13-August-2014 (Wednesday) – Replacing Jong clam

Greetings from Pulau Jong!  The Clam team headed back to P. Jong with the main goal to put back Mama Jong clam back home. She has done us proud, providing her next generation of gametes which are now growing in our tanks. Here’s some pictures of the island and her home.

The interface between late-dusk and breaking dawn
Gloomy dark clouds coming up from the south of Singapore
Mama Jong clam and her trusty stake! (That stake was placed in 2010!)
During her short stay with us, she has grown new shell layer which can be seen here as the shiny white lips!
Baby Jong clams at day 49


14-August-2014 (Thursday) – Semakau Salvage

A big thank you to NEA for making the arrangement for a selected group of us to have the (last) opportunity to salvage some of the sessile animals. The Clam team was particularly interested in taking any existing giant clams and Trochus snails for the purpose of augmenting our mariculture work. We were almost on the brink of giving up, until the very last hour, Ambert spotted his first burrowing clam, and later I found another two. We are happy to have taken them back to our facility, otherwise would have been buried forever!

Background: Semakau Landfill is Singapore’s first and only offshore waste island, being slowly filled up with our incinerated waste ash. Sadly, it has finally come to the point where the last cells on the landfill needs to be constructed for use. Hence, selected groups have been invited to visit these remaining shores to salvage the reef organisms.

We like to also thank the LKCNHM Education Team for liaison work and TMSI for including us on this trip!

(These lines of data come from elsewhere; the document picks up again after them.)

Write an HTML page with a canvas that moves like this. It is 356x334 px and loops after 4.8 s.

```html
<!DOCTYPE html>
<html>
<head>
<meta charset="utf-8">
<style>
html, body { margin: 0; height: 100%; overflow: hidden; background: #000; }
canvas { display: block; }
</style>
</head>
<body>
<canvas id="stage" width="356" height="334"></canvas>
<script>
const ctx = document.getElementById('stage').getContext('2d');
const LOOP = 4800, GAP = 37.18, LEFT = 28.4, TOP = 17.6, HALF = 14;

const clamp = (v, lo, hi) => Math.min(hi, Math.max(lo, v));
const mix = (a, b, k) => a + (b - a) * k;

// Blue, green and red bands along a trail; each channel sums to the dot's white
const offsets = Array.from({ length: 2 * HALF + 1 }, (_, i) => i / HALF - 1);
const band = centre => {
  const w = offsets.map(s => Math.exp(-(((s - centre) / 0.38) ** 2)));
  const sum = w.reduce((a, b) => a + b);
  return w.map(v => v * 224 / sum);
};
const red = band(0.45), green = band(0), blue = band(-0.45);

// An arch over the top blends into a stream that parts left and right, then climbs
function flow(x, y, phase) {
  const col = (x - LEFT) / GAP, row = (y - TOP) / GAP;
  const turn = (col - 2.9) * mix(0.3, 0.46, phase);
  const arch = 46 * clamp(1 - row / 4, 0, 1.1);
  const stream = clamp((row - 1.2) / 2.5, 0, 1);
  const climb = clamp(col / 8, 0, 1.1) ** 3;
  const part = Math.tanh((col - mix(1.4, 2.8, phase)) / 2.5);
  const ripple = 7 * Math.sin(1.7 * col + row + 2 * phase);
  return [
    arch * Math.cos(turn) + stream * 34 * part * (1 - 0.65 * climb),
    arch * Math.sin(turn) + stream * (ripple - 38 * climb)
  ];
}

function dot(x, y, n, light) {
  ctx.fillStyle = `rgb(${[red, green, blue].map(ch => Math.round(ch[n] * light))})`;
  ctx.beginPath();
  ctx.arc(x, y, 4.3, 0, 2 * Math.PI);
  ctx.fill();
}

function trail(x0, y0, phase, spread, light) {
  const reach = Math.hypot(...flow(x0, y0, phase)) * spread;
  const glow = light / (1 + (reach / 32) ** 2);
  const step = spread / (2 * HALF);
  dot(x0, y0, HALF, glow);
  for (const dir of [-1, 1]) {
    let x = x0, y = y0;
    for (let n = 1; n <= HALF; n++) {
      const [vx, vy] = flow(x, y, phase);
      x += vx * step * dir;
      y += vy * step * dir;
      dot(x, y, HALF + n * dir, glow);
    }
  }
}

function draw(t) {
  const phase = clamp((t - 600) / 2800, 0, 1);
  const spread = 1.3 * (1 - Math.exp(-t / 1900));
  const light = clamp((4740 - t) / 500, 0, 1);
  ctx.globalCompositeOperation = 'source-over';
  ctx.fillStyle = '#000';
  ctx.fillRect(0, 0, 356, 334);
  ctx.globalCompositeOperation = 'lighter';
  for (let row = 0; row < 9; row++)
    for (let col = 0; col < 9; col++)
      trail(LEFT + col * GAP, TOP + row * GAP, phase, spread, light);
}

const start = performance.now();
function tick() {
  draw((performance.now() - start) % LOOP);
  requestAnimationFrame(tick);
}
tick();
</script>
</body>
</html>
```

Burrowing giant clam, Tridacna crocea
Tridacna crocea are specialist burrowers that stays embedded for the rest of its life. To remove the clam, Ambert needs to chisel the surrounding rubble in order for us to extract the clam. This process can be highly stressful for the animal, and currently being monitored if the individuals can do well in our aquaria tanks.